    Carroll does not rule out a world where God exists but made a self contained universe (2:20:30). His objections against it (though) seems to be mere Occam’s Razor (!?) and philosophical..(!?) Carroll believes more evidence should exist of God in the physical universe if he indeed existed. But that’s wrong. The Christian God is not interested in leaving a visible footprint. He is interested in ONLY one thing concerning us, namely a loving, holy, everlasting relationship with a MORALLY FREE agent that freely choose him / the ultimate good. This “model” of God is as old as the bible and provides a fully coherent explanation of the universe that we observe (contrary Carroll). The existence of objective moral values, divine hiddenness, God’s revelation & redeeming sacrifice through Christ, man’s hard wired-ness to seek God, the existence of evil & suffering in the world, the Christian’s experience of God – is all consistent with this Judeo-Christian model of God which is as old as the faith itself. A “model” provided pre-philosophy and thousands of years back, yet still provides a modern philosophically coherence with the actual world. Remarkable
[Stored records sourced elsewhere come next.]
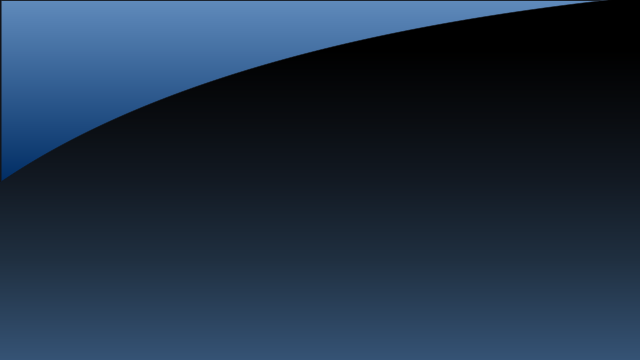
Write a WebGL 2 fragment shader that draws this background.

```glsl
#version 300 es
precision highp float;
// A blue corner panel under a sweeping curve, set on a dark vertical fade.
// The curve is a quadratic Bezier solved for its height at each x; its
// signed distance gives the smooth panel edge and the thin dark outline.
uniform vec2 u_resolution;
out vec4 outColor;

// Curve control points, as fractions of the canvas
const vec2 CURVE_START = vec2(0.0, 0.493);
const vec2 CURVE_BEND = vec2(0.3125, 0.873);
const vec2 CURVE_END = vec2(0.9505, 1.0);

// Outline, in units of the canvas height
const float LEFT_WIDTH = 0.0042;
const float TOP_WIDTH = 0.0024;
const float CURVE_WIDTH = 0.0022;
const vec3 OUTLINE = vec3(0.07, 0.08, 0.10);

// Panel colours, from the top edge to the lower tip
const vec3 PANEL_TOP = vec3(0.375, 0.543, 0.735);
const vec3 PANEL_TIP = vec3(0.0, 0.175, 0.39);

// Backdrop colours and their depth below the top edge
const float NIGHT_DEPTH = 0.14;
const vec4 INK = vec4(0.037, 0.049, 0.065, 0.33);
const vec4 SLATE = vec4(0.070, 0.098, 0.135, 0.50);
const vec4 STEEL = vec4(0.122, 0.184, 0.250, 0.72);
const vec4 HAZE = vec4(0.208, 0.325, 0.458, 1.0);

float ramp(float from, float to, float x) {
    return clamp((x - from) / (to - from), 0.0, 1.0);
}

vec3 backdrop(float depth) {
    vec3 color = mix(vec3(0.0), INK.rgb, ramp(NIGHT_DEPTH, INK.a, depth));
    color = mix(color, SLATE.rgb, ramp(INK.a, SLATE.a, depth));
    color = mix(color, STEEL.rgb, ramp(SLATE.a, STEEL.a, depth));
    return mix(color, HAZE.rgb, ramp(STEEL.a, HAZE.a, depth));
}

// Approximate distance above the curve, in canvas heights
float curveDistance(vec2 uv, float aspect) {
    vec2 a = CURVE_BEND - CURVE_START;
    vec2 b = CURVE_END - CURVE_BEND;
    float x = uv.x - CURVE_START.x;
    float t = x / (a.x + sqrt(max(a.x * a.x + (b.x - a.x) * x, 0.0)));
    float height = CURVE_START.y + 2.0 * a.y * t + (b.y - a.y) * t * t;
    vec2 tangent = mix(a, b, t);
    float slope = tangent.y / (tangent.x * aspect);
    return (uv.y - height) / sqrt(1.0 + slope * slope);
}

void main() {
    vec2 uv = gl_FragCoord.xy / u_resolution;
    float aspect = u_resolution.x / u_resolution.y;
    float pixel = 1.0 / u_resolution.y;
    float depth = 1.0 - uv.y;
    float above = curveDistance(uv, aspect);

    // Panel fill over the fade
    vec3 panel = mix(PANEL_TOP, PANEL_TIP, ramp(0.0, 1.0 - CURVE_START.y, depth));
    float inside = clamp(above / pixel + 0.5, 0.0, 1.0);
    vec3 color = mix(backdrop(depth), panel, inside);

    // Outline along the left side, the top and the curve
    float edge = min(uv.x * aspect - LEFT_WIDTH, depth - TOP_WIDTH);
    float frame = inside * clamp(0.5 - edge / pixel, 0.0, 1.0);
    float rim = clamp(0.5 - (abs(above) - 0.5 * CURVE_WIDTH) / pixel, 0.0, 1.0);
    color = mix(color, OUTLINE, max(frame, 0.6 * rim));

    outColor = vec4(color, 1.0);
}
```
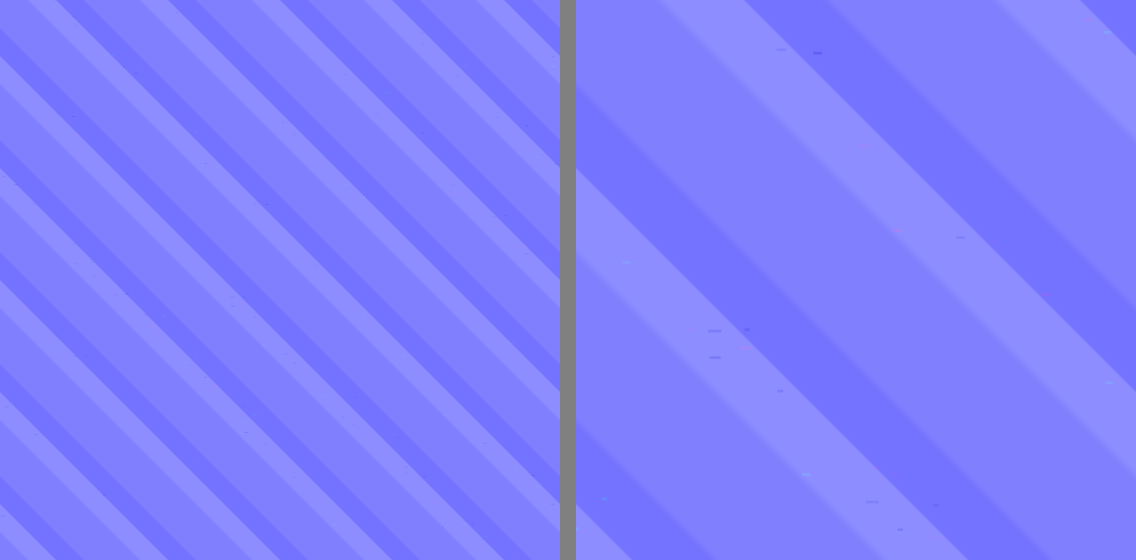
Left, the full canvas; right, a detail of the centre.
Write a Shadertoy shader that draws this texture map.

```glsl
// Normal map of diagonal ridges: flat lavender ground crossed by falling stripes,
// each a light slope meeting a dark slope at a crisp crest. Sparse cellular
// flecks, short and horizontal, wear the stripes near the crest.

#define REPEATS 5.0        // stripes across and down, whole so the tile wraps
#define HALF_WIDTH 0.25    // width of one slope, in stripe periods
#define FOOT_SOFT 0.045    // blur where a slope meets the ground
#define CREST_SOFT 0.014   // blur along the crest
#define FLAT_LEVEL 0.502
#define SLOPE_TILT 0.052   // red and green offset of the slopes
#define FLECK_CELLS 56.0   // fleck grid, whole so the tile wraps
#define FLECK_CHANCE 0.28
#define FLECK_SIZE vec2(0.0026, 0.0008)

// Three random values for a grid cell.
vec3 hash3(vec2 cell) {
    vec3 p = fract(cell.xyx * vec3(0.1031, 0.1030, 0.0973));
    p += dot(p, p.yxz + 33.33);
    return fract((p.xxy + p.yzz) * p.zyx);
}

// Signed distance from the nearest crest, in stripe periods (-0.5 to 0.5).
float crestDistance(vec2 uv) {
    return fract(REPEATS * (uv.x + uv.y)) - 0.5;
}

// Tilt of the surface: +1 on the light slope, -1 on the dark one, 0 on the ground.
float slopeProfile(float d, float pixel) {
    float foot = max(FOOT_SOFT, pixel) * 0.5;
    float crest = max(CREST_SOFT, pixel) * 0.5;
    float onRidge = 1.0 - smoothstep(HALF_WIDTH - foot, HALF_WIDTH + foot, abs(d));
    float side = 1.0 - 2.0 * smoothstep(-crest, crest, d);
    return onRidge * side;
}

// Colour offset from the one fleck a cell may hold.
vec3 fleckOffset(vec2 uv, vec2 pixel) {
    vec2 cell = mod(floor(uv * FLECK_CELLS), FLECK_CELLS);
    vec3 place = hash3(cell + 7.0);
    vec3 look = hash3(cell + 91.0);
    vec2 center = (cell + mix(vec2(0.25), vec2(0.75), place.xy)) / FLECK_CELLS;

    // Flecks gather around the crest and favour the light slope.
    float d = crestDistance(center) + 0.05;
    float chance = FLECK_CHANCE * exp(-d * d * 60.0);
    float present = step(place.z, chance);

    // Short dash with edges softened over a pixel.
    vec2 size = FLECK_SIZE * vec2(mix(0.4, 1.5, look.x), 1.0);
    vec2 cover = clamp((size - abs(uv - center)) / pixel + 0.5, 0.0, 1.0);

    // Pink, cyan or dark tint.
    vec3 tint = look.y < 0.35 ? vec3(0.09, -0.03, -0.03)
              : look.y < 0.6 ? vec3(-0.05, 0.09, 0.0)
              : vec3(-0.08, -0.07, -0.03);
    return tint * present * cover.x * cover.y * mix(0.4, 1.0, look.z);
}

void mainImage(out vec4 fragColor, in vec2 fragCoord) {
    vec2 uv = fragCoord / iResolution.xy;
    vec2 pixel = 1.0 / iResolution.xy;

    // Ground and slopes
    float tilt = slopeProfile(crestDistance(uv), REPEATS * (pixel.x + pixel.y));
    vec3 color = vec3(vec2(FLAT_LEVEL + SLOPE_TILT * tilt), 1.0);

    // Wear
    color += fleckOffset(uv, pixel);

    fragColor = vec4(clamp(color, 0.0, 1.0), 1.0);
}
```
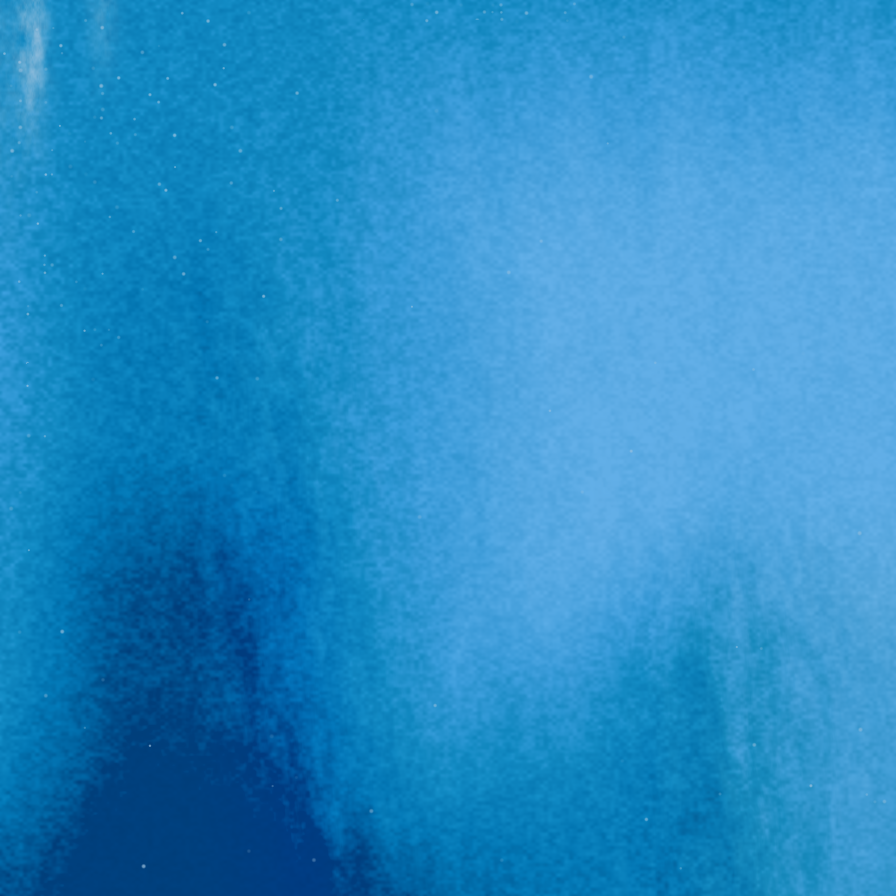
Give the GLSL for this texture, as a three.js fragment shader.

```glsl
// Soft blue water reflections: a dark column, a broad pale glow, upright ripples and fine specks.
varying vec2 vUv;

const vec3 NAVY  = vec3(0.00, 0.25, 0.49);
const vec3 DEEP  = vec3(0.00, 0.38, 0.62);
const vec3 BLUE  = vec3(0.01, 0.47, 0.71);
const vec3 AZURE = vec3(0.07, 0.54, 0.76);
const vec3 SKY   = vec3(0.23, 0.61, 0.85);
const vec3 PALE  = vec3(0.38, 0.68, 0.90);
const vec3 FOAM  = vec3(0.62, 0.76, 0.87);

const float BASE_TONE   = 0.57;
const float GLOW_GAIN   = 0.41;
const float POOL_GAIN   = 0.50;
const float RIPPLE_GAIN = 0.36;
const float GRAIN_GAIN  = 0.15;
const float LEAN        = 0.10;
const float SPECK_CELLS = 110.0;

float hash(vec2 p) {
  vec3 q = fract(p.xyx * 0.1031);
  q += dot(q, q.yzx + 33.33);
  return fract((q.x + q.y) * q.z);
}

float noise(vec2 p) {
  vec2 i = floor(p), f = fract(p);
  f = f * f * (3.0 - 2.0 * f);
  return mix(mix(hash(i), hash(i + vec2(1, 0)), f.x),
             mix(hash(i + vec2(0, 1)), hash(i + vec2(1, 1)), f.x), f.y);
}

// Layered noise, centred on zero
float fbm(vec2 p) {
  float sum = 0.0, gain = 0.5;
  for (int i = 0; i < 4; i++) {
    sum += gain * (noise(p) - 0.5);
    p = p * 2.03 + 17.3;
    gain *= 0.55;
  }
  return sum;
}

// One below lo, zero above hi
float fall(float lo, float hi, float v) { return 1.0 - smoothstep(lo, hi, v); }

float bell(float v, float centre, float width) {
  float d = (v - centre) / width;
  return exp(-d * d);
}

// Six evenly spaced colours from navy to pale
vec3 waterRamp(float tone) {
  float t = clamp(tone, 0.0, 1.0) * 5.0;
  vec3 c = mix(NAVY, DEEP, clamp(t, 0.0, 1.0));
  c = mix(c, BLUE,  clamp(t - 1.0, 0.0, 1.0));
  c = mix(c, AZURE, clamp(t - 2.0, 0.0, 1.0));
  c = mix(c, SKY,   clamp(t - 3.0, 0.0, 1.0));
  return mix(c, PALE, clamp(t - 4.0, 0.0, 1.0));
}

// Small round glints, one chance per cell
float specks(vec2 uv, float density) {
  vec2 p = uv * SPECK_CELLS, cell = floor(p);
  vec2 centre = 0.35 + 0.3 * vec2(hash(cell + 7.1), hash(cell + 31.7));
  float present = step(hash(cell + 3.3), density);
  float radius = mix(0.20, 0.38, hash(cell + 51.9));
  return present * fall(radius * 0.2, radius, length(fract(p) - centre)) * hash(cell + 83.0);
}

void main() {
  vec2 uv = vUv;
  float x = uv.x + LEAN * (uv.y - 0.5) + 0.035 * fbm(vec2(uv.x * 16.0, uv.y * 5.0));
  float y = uv.y + 0.07 * fbm(vec2(uv.x * 28.0, uv.y * 5.0));

  // Broad masses of light and shade
  float glow = smoothstep(0.26, 0.68, x) * fall(0.68, 1.15, y);
  float column = smoothstep(-0.02, 0.17, uv.x) * fall(0.21, 0.43, x)
               * (0.12 * fall(0.60, 0.85, y) + 0.38 * fall(0.30, 0.56, y));
  float poolTop = mix(0.28, 0.53, smoothstep(0.44, 0.82, uv.x));
  float pool = fall(poolTop - 0.4, poolTop, y) * (1.0 - 0.65 * smoothstep(0.76, 0.98, uv.x));
  float leftSheen = fall(0.0, 0.13, uv.x) * bell(y, 0.62, 0.26);

  float tone = BASE_TONE + GLOW_GAIN * glow - column - POOL_GAIN * pool;
  tone += 0.14 * leftSheen - 0.05 * fall(0.0, 0.13, y);

  // Upright ripples, strongest along the shadow edges
  float edge = bell(x, 0.31, 0.11) * fall(0.45, 0.90, y);
  float rightRipple = bell(uv.x, 0.83, 0.11) * fall(0.25, 0.48, y);
  float rippleMask = 0.16 + 0.75 * edge + 0.8 * rightRipple;
  tone += RIPPLE_GAIN * rippleMask * fbm(vec2(x * 36.0, uv.y * 4.5));
  tone += RIPPLE_GAIN * rippleMask * 0.9 * fbm(vec2(x * 62.0, uv.y * 24.0));

  // Fine surface grain, calmer inside the glow
  float roughness = 1.0 - 0.55 * glow * (1.0 - pool);
  float grain = GRAIN_GAIN * roughness
              * (noise(uv * vec2(125.0, 165.0)) + noise(uv * vec2(215.0, 260.0) + 41.0) - 1.0);
  tone += 0.7 * grain;

  // Hue drift: bluer by the column, teal at lower right
  vec3 color = waterRamp(tone) * (1.0 + 0.22 * grain);
  color += vec3(0.0, -0.015, 0.02) * bell(x, 0.29, 0.07) * fall(0.35, 0.55, y);
  color += vec3(0.02, 0.003, -0.02) * smoothstep(0.70, 0.85, uv.x) * fall(0.30, 0.50, y);

  // Pale streaks at upper left
  float streak = bell(uv.x, 0.037, 0.016) * smoothstep(0.78, 0.93, y)
               + 0.55 * bell(uv.x, 0.115, 0.016) * smoothstep(0.86, 1.0, y)
               + 0.35 * bell(uv.x, 0.01, 0.03) * smoothstep(0.65, 0.95, y);
  streak *= 0.75 + 1.8 * fbm(uv * vec2(90.0, 45.0));
  color = mix(color, FOAM, clamp(0.65 * streak, 0.0, 1.0));

  // Scattered glints, dense near the top left and top rim
  float density = 0.004 + 0.13 * fall(0.0, 0.42, uv.x) * smoothstep(0.42, 1.0, uv.y)
                + 0.40 * bell(uv.x, 0.56, 0.10) * smoothstep(0.965, 0.995, uv.y);
  color = mix(color, FOAM, 0.75 * specks(uv, density));

  gl_FragColor = vec4(clamp(color, 0.0, 1.0), 1.0);
}
```
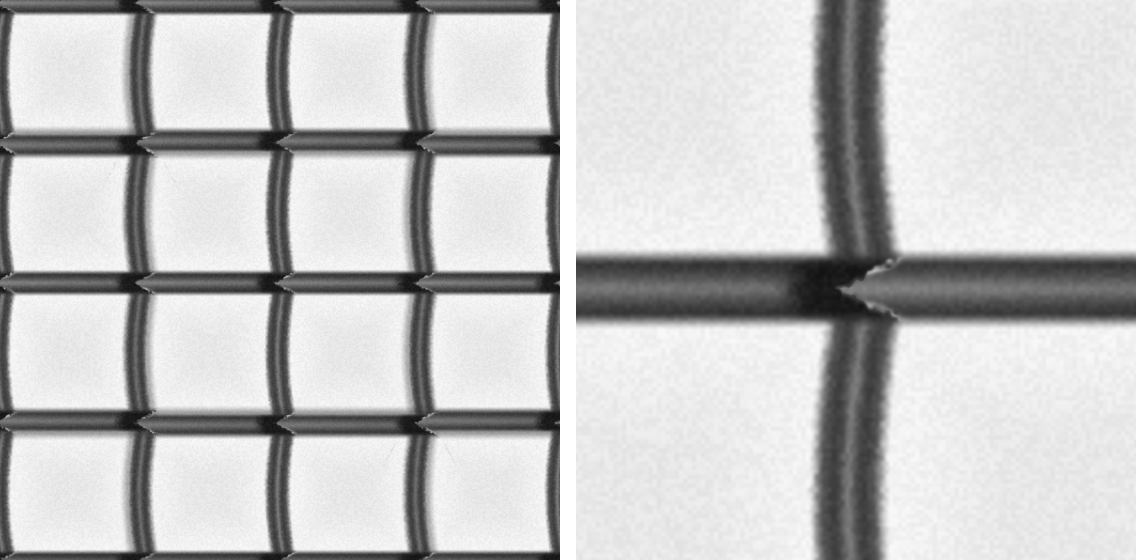
Left: the whole. Right: its middle third, enlarged.
A WebGL 2 fragment shader for this texture:

```glsl
#version 300 es
precision highp float;

uniform vec2 u_resolution;
out vec4 outColor;

// Lengths are in mesh cells
#define CELLS 4.0
#define WIRE_RADIUS 0.078
#define EDGE_SOFT 0.022
#define BOW 0.052
#define SWAY 0.014
#define DROP 0.021
#define NOTCH_SLOPE 1.6
#define NOTCH_X -0.03
#define GRAIN 0.05
#define JAG 0.03

const float QUARTER_TURN = 1.5707963;

float hash(vec2 p) {
  vec3 q = fract(p.xyx * vec3(0.1031, 0.1030, 0.0973));
  q += dot(q, q.yzx + 33.33);
  return fract((q.x + q.y) * q.z);
}

// Value noise that wraps after period lattice steps
float wrapNoise(vec2 uv, float period) {
  vec2 p = uv * period;
  vec2 i = floor(p);
  vec2 f = fract(p);
  f = f * f * (3.0 - 2.0 * f);
  vec2 a = mod(i, period);
  vec2 b = mod(i + 1.0, period);
  return mix(mix(hash(a), hash(vec2(b.x, a.y)), f.x),
             mix(hash(vec2(a.x, b.y)), hash(b), f.x), f.y);
}

// Side shift of a wire segment: none on even lines, alternating on odd ones
float swaySign(float line, float segment) {
  return 1.414 * sin(line * QUARTER_TURN) * cos((segment + 0.5) * QUARTER_TURN);
}

float wireCover(float d, float soft) {
  return 1.0 - smoothstep(WIRE_RADIUS - soft, WIRE_RADIUS + soft, abs(d));
}

// Solid wire plus a faint blurred ghost on the side it swayed from
float wornCover(float d, float sway) {
  float soft = EDGE_SOFT + 0.008 * abs(sway);
  float ghost = wireCover(d + 0.032 * sway, 0.035) * 0.5 * abs(sway);
  return max(wireCover(d, soft), ghost);
}

float bell(float x, float width) {
  return exp(-x * x / (width * width));
}

float verticalTone(float d, float sway) {
  float t = abs(d) / WIRE_RADIUS;
  return 0.34 + (0.13 - 0.05 * abs(sway)) * bell(t, 0.17) - 0.09 * bell(t - 0.46, 0.24);
}

float horizontalTone(float d, float along, float sway) {
  float t = abs(d) / WIRE_RADIUS;
  float tone = mix(0.37, 0.22, smoothstep(0.1, 0.75, t));
  tone += (0.08 - 0.03 * abs(sway)) * bell(t, 0.2);
  return tone * mix(1.12, 0.9, along);
}

void main() {
  vec2 uv = gl_FragCoord.xy / u_resolution;
  vec2 p = uv * CELLS + vec2(0.0, DROP);
  vec2 node = floor(p + 0.5);
  vec2 d = p - node;
  float rough = wrapNoise(uv, 256.0) - 0.5;

  // Pale panel, brighter towards its rim
  vec2 rim = abs(fract(p) - 0.5) * 2.0;
  float tone = mix(0.907, 0.955, smoothstep(0.15, 0.9, max(rim.x, rim.y)));

  // Hairline scratches below some odd crossings
  float fall = -d.y;
  float odd = mod(node.x, 2.0) * (1.0 - step(0.5, mod(node.x + node.y, CELLS)));
  float scratch = bell(abs(d.x) - 0.1 - 0.52 * fall + 0.02 * rough, 0.006);
  scratch *= smoothstep(0.11, 0.15, fall) * (1.0 - smoothstep(0.27, 0.34, fall));
  tone -= 0.09 * odd * scratch * wrapNoise(uv, 128.0);

  // Vertical wires bow to the right at every crossing
  float h = fract(p.y) - 0.5;
  float swayV = swaySign(node.x, floor(p.y));
  float dv = d.x + 0.018 - BOW * 4.0 * h * h - SWAY * swayV + 0.008 * rough;
  tone = mix(tone, verticalTone(dv, swayV), wornCover(dv, swayV));

  // Horizontal wires lie on top, each segment starting at a pointed notch
  float notch = d.x - NOTCH_X - NOTCH_SLOPE * abs(d.y) + JAG * rough;
  float start = node.x + step(0.0, notch) - 1.0;
  float segment = abs(d.x) < 0.25 ? start : floor(p.x);
  float swayH = swaySign(node.y, segment);
  float dh = d.y - SWAY * swayH;
  float coverH = wornCover(dh, swayH);
  tone = mix(tone, horizontalTone(dh, clamp(p.x - segment, 0.0, 1.0), swayH), coverH);

  // Dark chevron to the left of the notch
  float chevron = smoothstep(-0.21, -0.11, d.x - 0.45 * abs(d.y) + 0.02 * rough);
  chevron *= 1.0 - smoothstep(-0.025, 0.012, notch);
  chevron *= 1.0 - smoothstep(0.045, 0.085, abs(dh));
  tone = mix(tone, 0.09, chevron * 0.95);

  // Frayed light fringe along the arms of the notch
  float arms = smoothstep(0.02, 0.045, abs(d.y)) * (1.0 - smoothstep(0.065, 0.085, abs(d.y)));
  float fringe = arms * bell(notch - 0.018, 0.018) * (0.55 + rough);
  tone = mix(tone, 0.72, clamp(fringe, 0.0, 1.0));

  // Fine grain
  tone += GRAIN * (wrapNoise(uv, 384.0) - 0.5);
  outColor = vec4(vec3(clamp(tone, 0.0, 1.0)), 1.0);
}
```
  17. Jake Maier says:

    how can someone be a “morally free agent that freely choose Him” if that ‘free’ agent will be tortured in hell for eternity if ze dares not to choose Him.